→ **EXERCISE GOAL**
The lines to print run from the top of the material below to the line with "619px; height: 401px;", inclusive; please copy them exactly, without pictures.

→ **INPUT DATA**
•••••
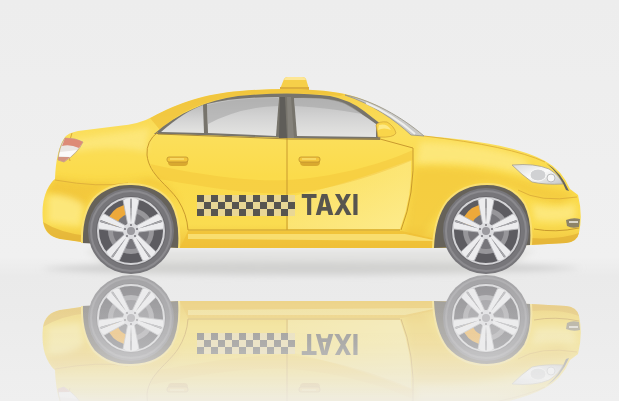
<!DOCTYPE html>
<html lang="en">
<head>
<meta charset="utf-8">
<title>Yellow taxi</title>
<style>
:root {
  --backdrop: #eeeeee;
  --yellow: #fbdb4b;
  --yellow-light: #fdea86;
  --yellow-deep: #efbf36;
  --seam: #c99a2e;
  --ink: #57554f;
  --frame: #77746c;
  --tyre: #77767a;
  --rim: #ececee;
  --rim-gap: #5d5c61;
  --caliper: #eda93a;
}
html, body { margin: 0; background: var(--backdrop); }
body { width: 619px; height: 401px; overflow: hidden; }
svg { display: block; }
.lettering { font: 800 28px Inter, "Liberation Sans", sans-serif; fill: var(--ink); }
.seam { fill: none; stroke: var(--seam); stroke-width: 1; }
.shine { fill: var(--yellow-light); }
.shade { fill: var(--yellow-deep); }
.frame { fill: var(--frame); }
</style>
</head>
<body>
<svg width="619" height="401" viewBox="0 0 619 401" role="img" aria-label="Yellow taxi seen from the side above its reflection">
  <defs>
    <linearGradient id="floor" x1="0" y1="0" x2="0" y2="1">
      <stop offset="0" stop-color="#ededed"/>
      <stop offset=".64" stop-color="#f0f0f0"/>
      <stop offset=".69" stop-color="#eaeaea"/>
      <stop offset="1" stop-color="#efefef"/>
    </linearGradient>
    <linearGradient id="paint" gradientUnits="userSpaceOnUse" x1="0" y1="88" x2="0" y2="248">
      <stop offset="0" stop-color="#f6d048"/>
      <stop offset=".28" stop-color="#fbdf5c"/>
      <stop offset=".55" stop-color="#fbdb4b"/>
      <stop offset=".85" stop-color="#fadc50"/>
      <stop offset="1" stop-color="#efc23c"/>
    </linearGradient>
    <linearGradient id="door-light" x1="0" y1="0" x2="1" y2="1">
      <stop offset="0" stop-color="#fdeb8c" stop-opacity=".2"/>
      <stop offset="1" stop-color="#fdeb8c"/>
    </linearGradient>
    <linearGradient id="glass" x1="0" y1="0" x2="0" y2="1">
      <stop offset="0" stop-color="#bdbdbd"/>
      <stop offset=".5" stop-color="#d3d3d3"/>
      <stop offset="1" stop-color="#e4e4e2"/>
    </linearGradient>
    <linearGradient id="lamp" x1="0" y1="0" x2="1" y2="1">
      <stop offset="0" stop-color="#d9dadb"/>
      <stop offset=".5" stop-color="#fafafa"/>
      <stop offset="1" stop-color="#c4c5c6"/>
    </linearGradient>
    <linearGradient id="fade" x1="0" y1="0" x2="0" y2="1">
      <stop offset="0" stop-color="#fff" stop-opacity=".62"/>
      <stop offset=".55" stop-color="#fff" stop-opacity=".42"/>
      <stop offset="1" stop-color="#fff" stop-opacity=".1"/>
    </linearGradient>
    <mask id="reflection-fade" maskUnits="userSpaceOnUse" x="0" y="275" width="619" height="126">
      <rect y="275" width="619" height="126" fill="url(#fade)"/>
    </mask>
    <filter id="soft" x="-10%" y="-100%" width="120%" height="300%"><feGaussianBlur stdDeviation="3"/></filter>
    <filter id="glow" x="-20%" y="-40%" width="140%" height="180%"><feGaussianBlur stdDeviation="3"/></filter>
    <pattern id="checker" patternUnits="userSpaceOnUse" x="197" y="195" width="14" height="14">
      <rect width="7" height="7" fill="#57554f"/>
      <rect x="7" y="7" width="7" height="7" fill="#57554f"/>
      <rect x="7" width="7" height="7" fill="#e9d795"/>
      <rect y="7" width="7" height="7" fill="#e9d795"/>
    </pattern>
    <path id="body-shape" d="M65 137Q68 133 78 131L118 126Q140 124 152 117C180 102 205 94 240 91C275 88 315 88 345 94C375 101 402 118 424 136C465 139 515 145 545 161Q562 170 570 189L578 195Q583 215 579 233Q577 242 566 243L530 245L440 248H180L88 243L60 239Q45 236 43 222Q41 203 47 190Q51 182 55 179Q56 150 65 137Z"/>
    <clipPath id="body-clip"><use href="#body-shape"/></clipPath>

    <g id="spoke">
      <path d="M-3 -5L-8 -31Q-4 -33 -1 -33L0 -8L1 -33Q4 -33 8 -31L3 -5Z" fill="var(--rim)"/>
      <path d="M-1 -32L0 -9L1 -32Z" fill="#a9a9ad"/>
      <path d="M-8 -31L-3 -5M8 -31L3 -5" stroke="#b9b9bd" stroke-width=".8"/>
    </g>
    <g id="wheel">
      <circle r="43" fill="var(--tyre)"/>
      <circle r="40" fill="none" stroke="#8b8a8e" stroke-width="2"/>
      <circle r="35" fill="#69686c"/>
      <circle r="33" fill="var(--rim-gap)" stroke="#d3d3d6" stroke-width="2"/>
      <circle r="23" fill="#97969a"/>
      <circle r="18" fill="#77767b"/>
      <path d="M-24 -9Q-20 -22 -7 -26L-4 -17Q-12 -14 -15 -5Z" fill="var(--caliper)"/>
      <use href="#spoke"/>
      <use href="#spoke" transform="rotate(72)"/>
      <use href="#spoke" transform="rotate(144)"/>
      <use href="#spoke" transform="rotate(216)"/>
      <use href="#spoke" transform="rotate(288)"/>
      <circle r="8" fill="#dcdcdf"/>
      <circle r="4" fill="#9b9a9f"/>
      <g fill="#77767b">
        <circle cy="-6" r="1"/><circle cx="6" cy="-2" r="1"/><circle cx="4" cy="5" r="1"/><circle cx="-4" cy="5" r="1"/><circle cx="-6" cy="-2" r="1"/>
      </g>
    </g>
    <g id="door-handle">
      <rect y="1" width="20" height="9" rx="4" fill="#d9a92f"/>
      <rect x="-1" y="1" width="21" height="5" rx="2" fill="#f3c63d" stroke="#b98c2b" stroke-width=".7"/>
      <path d="M2 3H16" stroke="#fdea86"/>
    </g>

    <g id="taxi">
      <g id="roof-sign">
        <path d="M280 89L284 79Q285 77 288 77H302Q305 77 306 79L309 89Z" fill="#f6cf49"/>
        <path d="M284 80Q285 77 288 77H302Q305 77 306 80Z" fill="#fde694"/>
        <path d="M280 87H309V90H280Z" fill="#dcae3c"/>
      </g>

      <use href="#body-shape" fill="url(#paint)"/>
      <g id="body-shading" clip-path="url(#body-clip)">
        <path class="shade" opacity=".6" d="M150 118C180 102 205 94 240 91C275 88 315 88 345 94L340 96C300 92 250 93 225 98C195 104 175 116 160 130Z"/>
        <path class="shine" opacity=".7" filter="url(#glow)" d="M70 140L150 128Q145 145 148 152Q110 144 76 152Z"/>
        <path class="shade" opacity=".65" filter="url(#glow)" d="M55 178Q100 186 150 178Q172 184 180 204Q160 182 128 183Q96 185 84 210L44 190Z"/>
        <path class="shine" opacity=".8" filter="url(#glow)" d="M48 196Q65 192 84 204L80 226L48 222Z"/>
        <path class="shine" opacity=".75" filter="url(#glow)" d="M420 142Q480 143 525 158L534 178Q480 160 416 164Z"/>
        <path class="shade" opacity=".5" filter="url(#glow)" d="M414 168Q470 164 534 184L576 194L560 204Q530 198 518 190Q480 172 450 198L420 240H404Z"/>
        <path class="shine" opacity=".8" filter="url(#glow)" d="M532 204Q555 210 575 204V219Q555 224 535 220Z"/>
        <path class="shade" opacity=".7" d="M188 231H402L440 240V248H180Z"/>
        <path class="shine" opacity=".7" d="M188 234H405L438 241L188 239Z"/>
        <path d="M43 222Q46 236 60 239L88 243V236Q60 233 43 222ZM530 238Q560 240 579 233V246H530Z" fill="#e2b035" opacity=".7"/>
      </g>

      <path id="door-reflection" fill="url(#door-light)" d="M288 197C325 190 370 175 411 160Q413 195 400 229H288Z"/>
      <path class="shade" opacity=".4" d="M150 164C200 175 250 182 287 180C330 178 380 165 413 150V160C375 176 330 190 287 194C240 194 190 184 158 179Z"/>

      <g id="windows">
        <path class="frame" d="M154 134C178 113 207 100 238 96Q290 91 330 96Q350 100 364 111L382 125L380 140L287 138L200 135Z"/>
        <path fill="url(#glass)" d="M161 132C178 117 190 110 203 105L204 133Z"/>
        <path fill="url(#glass)" d="M207 104Q235 97 279 97L276 136L208 133Z"/>
        <path fill="url(#glass)" d="M294 98Q330 97 345 104Q358 111 376 124V137L297 136Z"/>
        <path d="M208 124Q240 107 278 106V98Q235 98 207 105ZM295 106Q330 108 362 114Q350 105 342 102Q325 97 294 98Z" fill="#a9a9a9" opacity=".6"/>
        <path d="M280 97H285L287 138H279Z" fill="#5f5d59"/>
        <path d="M287 97H291L294 138H288Z" fill="#85827b"/>
        <path d="M345 95C372 100 402 117 424 136L411 135C395 120 372 104 345 95Z" fill="#c9c9c7" stroke="#95928a" stroke-width=".8"/>
        <path d="M366 103Q392 114 415 134" fill="none" stroke="#eeeeec" stroke-width="2"/>
      </g>

      <g id="door-seams" class="seam">
        <path d="M158 132Q146 141 147 155C149 175 168 185 178 200Q187 214 188 230H400"/>
        <path d="M287 138V230"/>
        <path d="M380 139L413 148Q415 195 401 230"/>
        <path d="M158 134L290 139H380" stroke="#a98a3d"/>
        <path d="M424 136Q510 146 545 162" stroke="#e2b63c"/>
        <path d="M72 133Q66 150 70 161" stroke="#d8a83a"/>
        <path d="M55 180Q100 188 128 183M518 190Q540 203 577 197" stroke="#dfb13b"/>
      </g>
      <use href="#door-handle" x="168" y="156"/>
      <use href="#door-handle" x="300" y="156"/>

      <g id="mirror">
        <path d="M376 125Q379 121 387 122Q394 126 396 133Q394 138 378 137Z" fill="#f9d54a" stroke="#cda137" stroke-width=".7"/>
        <path d="M379 125Q387 123 391 130Q384 127 378 130Z" class="shine"/>
      </g>

      <g id="tail-lamp">
        <path d="M65 138Q76 138 83 142Q78 153 64 162L58 160Q59 147 65 138Z" fill="#eae6e3" stroke="#b7a47b" stroke-width=".7"/>
        <path d="M65 138Q76 138 83 142L79 148Q70 144 62 146Z" fill="#dd8b77"/>
        <path d="M60 152Q70 151 77 150L70 157L59 156Z" fill="#fbfaf9"/>
        <path d="M58 157L70 157L64 162L58 160Z" fill="#d39582"/>
      </g>
      <g id="head-lamp">
        <path d="M512 165Q535 163 549 169Q560 176 563 184Q545 185 532 182Q522 175 512 165Z" fill="url(#lamp)" stroke="#aaa38f" stroke-width=".8"/>
        <ellipse cx="538" cy="175" rx="8" ry="6" fill="#d0d1d3" stroke="#fafafa"/>
        <circle cx="551" cy="178" r="4" fill="#f7f7f7" stroke="#bcbdbe"/>
        <path d="M546 163Q561 172 569 191L566 190Q560 174 546 163Z" fill="#66645f"/>
      </g>
      <g id="front-bumper">
        <path d="M566 220Q573 217 580 219L579 227Q572 229 567 226Z" fill="#8d8367"/>
        <path d="M569 222H578" stroke="#d8d4c8" stroke-width="2"/>
        <path class="seam" d="M534 229Q555 233 579 228"/>
      </g>

      <g id="wheel-arches">
        <path d="M82 243Q81 214 94 198Q109 183 132 184Q160 185 172 204Q181 220 179 248Z" fill="#66625a"/>
        <path d="M433 248Q434 218 447 201Q462 184 487 184Q512 184 525 204Q533 220 531 245Z" fill="#66625a"/>
        <path d="M82 243Q81 214 94 198Q109 183 132 184Q160 185 172 204Q181 220 179 248M433 248Q434 218 447 201Q462 184 487 184Q512 184 525 204Q533 220 531 245" fill="none" stroke="#f9df72" stroke-width="2"/>
      </g>
      <use href="#wheel" x="131" y="231"/>
      <use href="#wheel" x="486" y="231"/>

      <rect id="checker-band" x="197" y="195" width="98" height="21" fill="url(#checker)"/>
      <text class="lettering" x="301" y="215" textLength="58" lengthAdjust="spacingAndGlyphs">TAXI</text>
    </g>
  </defs>

  <rect id="backdrop" width="619" height="401" fill="url(#floor)"/>
  <g id="reflection" mask="url(#reflection-fade)">
    <use href="#taxi" transform="translate(0 549) scale(1 -1)"/>
  </g>
  <g id="ground-shadow" filter="url(#soft)">
    <path d="M40 269Q100 262 310 262T582 268Q520 274 310 275Q100 275 40 269Z" fill="#cfcfcf"/>
    <path d="M85 250H535L500 273H115Z" fill="#d6d5d2" opacity=".5"/>
  </g>
  <use href="#taxi"/>
</svg>
</body>
</html>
•••••
→ **RESULT OF THE TASK**
<!DOCTYPE html>
<html lang="en">
<head>
<meta charset="utf-8">
<title>Yellow taxi</title>
<style>
:root {
  --backdrop: #eeeeee;
  --yellow: #fbdb4b;
  --yellow-light: #fdea86;
  --yellow-deep: #efbf36;
  --seam: #c99a2e;
  --ink: #57554f;
  --frame: #77746c;
  --tyre: #77767a;
  --rim: #ececee;
  --rim-gap: #5d5c61;
  --caliper: #eda93a;
}
html, body { margin: 0; background: var(--backdrop); }
body { width: 619px; height: 401px; overflow: hidden; }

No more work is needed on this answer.